How do we know it does not work? First, even though JFNA is a solely owned entity of the Federation system, it appears to be more interested in promoting itself and demonstrating its worth to the Federations than to helping them. It seems to forget that its first priority should be meeting the needs of the local Federations by providing services to them. There is no way the JFNA can provide services to strengthen an independent planning and allocations process of a local Federation and fly the overseas flag at the same time. Once JFNA has an interest in increasing the amount of funds spent overseas, it enters the Federation system with its own agenda. This was fine for a separate independent organization like UJA, but it does not work for an organization that says it represents the needs and interests of the Federations.

In addition to the allocations issue, there is also a conflict between the JFNA’s ability to represent the Federation system and its advocacy of changes in either JAFI or JDC. It hands are tied because it has agreed to advocate for JAFI and JDC in the allocations process; how can it then take a critical look at either overseas organization? Again, where is the commitment to the interests of the Federations themselves?

The GA is a perfect venue for Federations to participate in an open discussion of the purposes, programs, and accomplishments of its overseas partners. It could provide an opportunity for professional and lay leadership to air their concerns and to enter into an open dialogue. For example, some individual Federations have decided to participate in the directly funding voluntary agencies in Israel and to decrease their allocations to JAFI and/or JDC. There could be discussions at the GA on changing the way Federation funds are allocated in Israel and in other Jewish communities around the world.

JFNA has an interest in protecting the overseas partners that it has been ”mandated” to represent to the Federation system.

This interest may not be spelled out formally, but it is certainly evident in its programs and policies. Some of us see the JFNA’s Global Planning Table as providing an institutional way of maintaining the Federations’ commitment to JAFI and JDC, instead of opening up the system and providing resources to new, innovative, creative organizations that are responding to Jewish needs around the world.

Please do not read this as an indictment of the Federation system. I am concerned that the Federation system has been and is being weakened by an approach that seeks to protect vested interests instead of initiating and developing ways for Federations, individual and collectively, to meet the challenges of the local and international Jewish community in the 21st century.

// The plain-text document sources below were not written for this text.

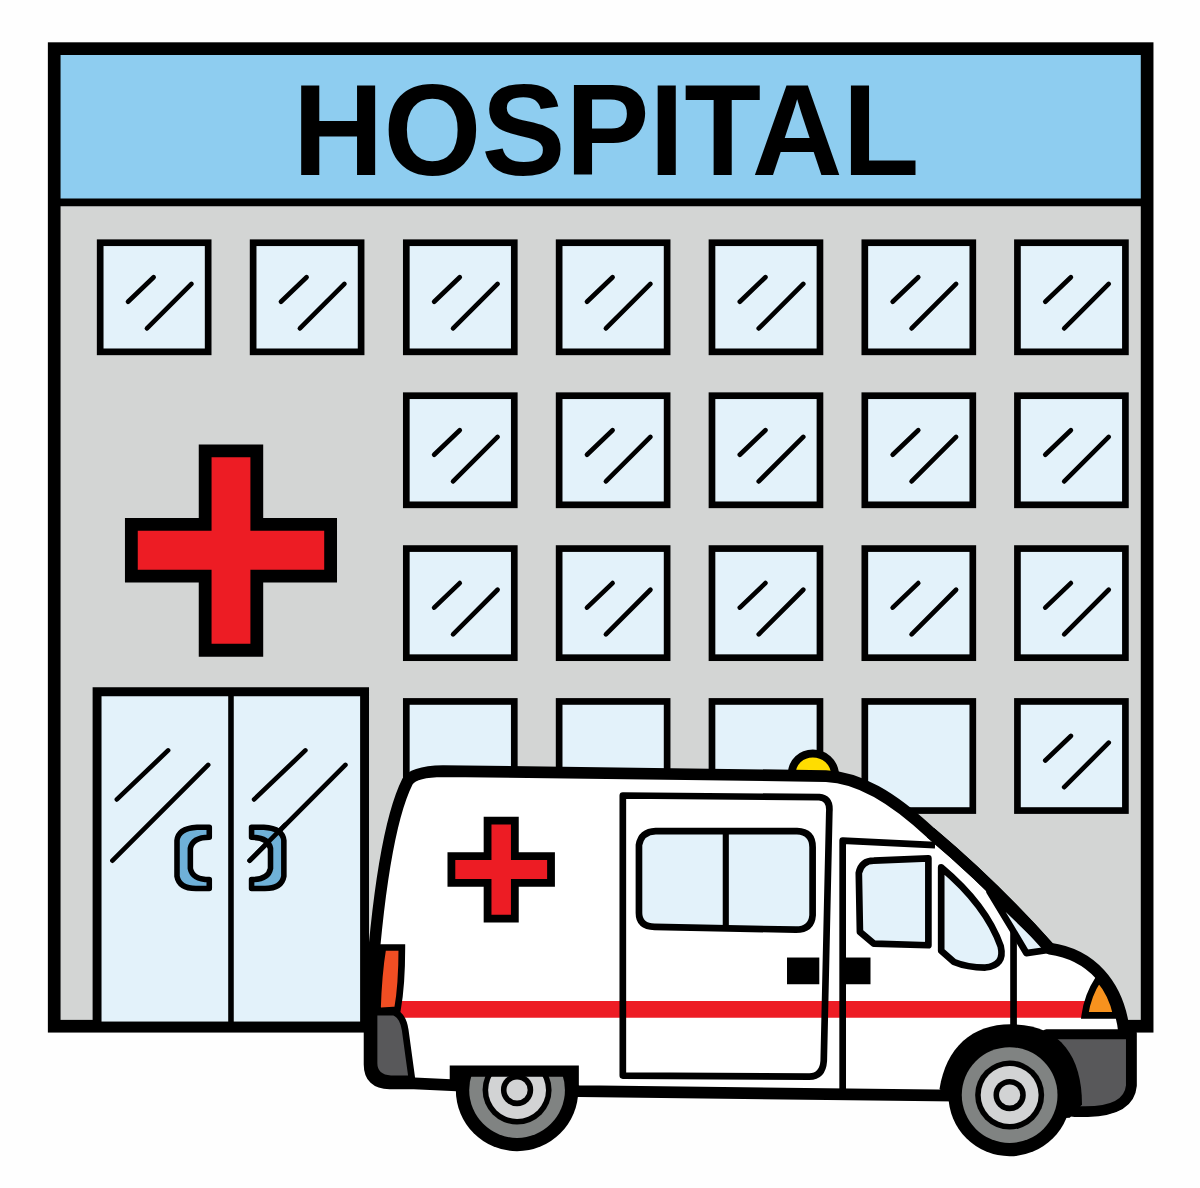
<!DOCTYPE html>
<html lang="en">
<head>
<meta charset="utf-8">
<title>Hospital and ambulance</title>
<link rel="stylesheet" href="https://fonts.googleapis.com/css2?family=Arimo:wght@700&amp;display=swap">
<style>
:root {
  --paper: #fefefe;
  --ink: #000;
  --sign: #8ecdf0;
  --wall: #d3d5d4;
  --glass: #e3f2fa;
  --red: #ed1c24;
  --handle: #6fb1d8;
  --van: #fff;
  --bumper: #58585a;
  --tail-light: #f04e23;
  --headlight: #f7921e;
  --beacon: #ffdd00;
  --tyre-grey: #808382;
  --hub: #d2d3d4;
}
html, body { margin: 0; padding: 0; overflow: hidden; background: var(--paper); }
.canvas { position: relative; width: 1200px; height: 1188px; overflow: hidden; background: var(--paper); }
.scene { display: block; width: 1200px; height: 1188px; }
.line { fill: none; stroke: var(--ink); }
.sign-text { font-family: "Arimo", Arial, Helvetica, sans-serif; font-weight: 700; font-size: 116px; fill: var(--ink); }
.pane { fill: var(--glass); stroke: var(--ink); stroke-width: 6; }
.glare { fill: none; stroke: var(--ink); stroke-width: 4.2; stroke-linecap: round; }
.cross { fill: var(--red); stroke: var(--ink); }
.panel { fill: none; stroke: var(--ink); stroke-width: 6; stroke-linejoin: round; }
.van-glass { fill: var(--glass); stroke: var(--ink); stroke-width: 6; stroke-linejoin: round; }
.grip { fill: var(--handle); stroke: var(--ink); stroke-width: 5; stroke-linejoin: round; }
</style>
</head>
<body>
<main class="canvas">
<svg class="scene" viewBox="0 0 1078 1067" preserveAspectRatio="none" role="img" aria-label="An ambulance parked in front of a hospital">
  <defs>
    <rect id="window-plain" class="pane" width="97" height="98"/>
    <g id="window">
      <use href="#window-plain"/>
      <path class="glare" d="M25 53 48 31M42 77 82 37"/>
    </g>
    <g id="window-row">
      <use href="#window" x="365"/>
      <use href="#window" x="502.3"/>
      <use href="#window" x="639.6"/>
      <use href="#window" x="776.9"/>
      <use href="#window" x="914"/>
    </g>
    <path id="door-glare" class="glare" d="M105 718 151 674M101 773 187 687"/>
    <path id="door-handle" class="grip" d="M188 743H177Q160 744 159 755V787Q161 798 176 798H188V790Q173 790 171 780V762Q173 752 188 752Z"/>
    <g id="wheel">
      <circle r="55" fill="var(--ink)"/>
      <circle r="43" fill="var(--tyre-grey)"/>
      <circle r="31" fill="var(--ink)"/>
      <circle r="26" fill="var(--hub)"/>
      <circle r="14.5" fill="var(--ink)"/>
      <circle r="9.5" fill="var(--hub)"/>
    </g>
    <clipPath id="below-sill"><rect x="400" y="966" width="130" height="80"/></clipPath>
  </defs>

  <g id="building">
    <rect x="48.7" y="43.7" width="981.8" height="878" fill="var(--wall)"/>
    <rect x="48.7" y="43.7" width="981.8" height="138" fill="var(--sign)"/>
    <path class="line" stroke-width="7" d="M49 181.8H1030"/>
    <rect class="line" x="48.7" y="43.7" width="981.8" height="878" stroke-width="11.4"/>
    <text class="sign-text" x="263" y="157" textLength="563" lengthAdjust="spacingAndGlyphs">HOSPITAL</text>

    <g id="windows">
      <use href="#window" x="90" y="218"/>
      <use href="#window" x="227.4" y="218"/>
      <use href="#window-row" y="218"/>
      <use href="#window-row" y="355.4"/>
      <use href="#window-row" y="492.7"/>
      <use href="#window-plain" x="365" y="630"/>
      <use href="#window-plain" x="502.3" y="630"/>
      <use href="#window-plain" x="639.6" y="630"/>
      <use href="#window-plain" x="776.9" y="630"/>
      <use href="#window" x="914" y="630"/>
    </g>

    <path class="cross" stroke-width="11.5" d="M184.300 405H230.700V471H297V517.500H230.700V584H184.300V517.500H118V471H184.300Z"/>

    <g id="entrance">
      <rect x="87.500" y="621.500" width="240" height="296" fill="var(--glass)"/>
      <path class="line" stroke-width="8" d="M87.200 918V621.300H327.500V918"/>
      <path class="line" stroke-width="5" d="M207.500 622V918"/>
      <use href="#door-glare"/>
      <use href="#door-glare" x="123.300"/>
      <use href="#door-handle"/>
      <use href="#door-handle" transform="matrix(-1 0 0 1 414 0)"/>
      <path class="glare" d="M224.300 773 256 741"/>
    </g>
  </g>

  <g id="ambulance">
    <path id="beacon" d="M711 697C711 670 749 670 750.500 697Z" fill="var(--beacon)" stroke="var(--ink)" stroke-width="7"/>

    <path id="van-body" d="M366 702Q371 693 398 692.500L742 697C771 698 801 715 836 748C874 780 909 814 943 852C979 857 1005 883 1010 928H1016V975Q1014 997 977 998H966L860 984 520 980 372 973H350Q332 973 332 956V905C337 830 346 742 366 702Z" fill="var(--van)" stroke="var(--ink)" stroke-width="10.500" stroke-linejoin="round"/>

    <path id="stripe" d="M357 899H980V914H357Z" fill="var(--red)"/>

    <path id="rear-light" d="M344 851H361Q361 885 357 907L339 908Q340 875 344 851Z" fill="var(--tail-light)" stroke="var(--ink)" stroke-width="6"/>
    <path id="rear-bumper" d="M336 909H354Q362 912 364 925L370 969H351Q336 968 336 955Z" fill="var(--bumper)" stroke="var(--ink)" stroke-width="6"/>

    <path class="cross" stroke-width="7" d="M438 737H462.500V769H495V793H462.500V825H438V793H405.500V769H438Z"/>

    <path id="sliding-door" class="panel" d="M559.500 714.500 736 716Q746 717 745 729L740 953Q739 967 727 967L559.500 966Z"/>
    <path id="cab-door" class="panel" d="M757 978V755L840 759M910.500 834V925"/>

    <g id="van-windows">
      <path class="van-glass" d="M589 746.500H716Q730 747 730 761V822Q729 835 715 835L588 832.500Q574 832 574 820V759Q576 747 589 746.500Z"/>
      <path class="line" stroke-width="5.500" d="M652 747V834"/>
      <path class="van-glass" d="M785 773 834 771V849L785 847.500 772.500 837 771.500 784Q774 773 785 773Z"/>
      <path class="van-glass" d="M845.500 779Q886 813 899 850Q903 867 885 869Q869 869 857 864L845.500 854Z"/>
      <path class="van-glass" d="M889 801 943 853 922 856 909 834Z"/>
      <path class="line" stroke-width="10.500" d="M836 748C874 780 909 814 943 852"/>
    </g>

    <g id="van-door-handles" fill="var(--ink)">
      <rect x="707" y="860" width="29" height="24"/>
      <rect x="755" y="860" width="27" height="24"/>
    </g>

    <path id="front-light" d="M987 879Q999 893 1003 912H974.500Q977 894 987 879Z" fill="var(--headlight)" stroke="var(--ink)" stroke-width="6"/>
    <path id="front-bumper" d="M940 929H1016V975Q1014 998 975 998H967Z" fill="var(--bumper)" stroke="var(--ink)" stroke-width="9" stroke-linejoin="round"/>
    <path id="front-arch" d="M844 978C850 941 873 920 908 920C951 920 972 947 972 992L961 1004 940 1005 856 989Z" fill="var(--ink)"/>
    <use href="#wheel" x="907" y="983.500"/>

    <g id="rear-wheel" clip-path="url(#below-sill)">
      <use href="#wheel" x="464.500" y="979"/>
    </g>
    <path d="M404 957H520V984H516L512 967H415V978H404Z" fill="var(--ink)"/>
  </g>
</svg>
</main>
</body>
</html>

JFNA and local Federations need to take a serious look at themselves and their system and confront the fact that the merger created more than 20 years ago may not have been for the best.

We have all read the recent studies that question both the workings of Jewish organizations and the demographic changes in the Jewish community. Perhaps we need to ask ourselves whether the changes made in the Federation structure are really serving its purposes or were made just for the sake of change. The Federation system works best when the independent local Federations are united under an umbrella organization that is dedicated to meeting their needs and assisting them in achieving their purposes more effectively and efficiently, and does not have a built-in conflict of interest.

Stephen G. Donshik, D.S.W., is a lecturer at Hebrew University’s International Nonprofit Management and Leadership Program. Stephen was Director of the Israel office of the Council of Jewish Federations (CJF), 1986-94, and Director of the Israel office of UJA Federation of New York, 1994-2008.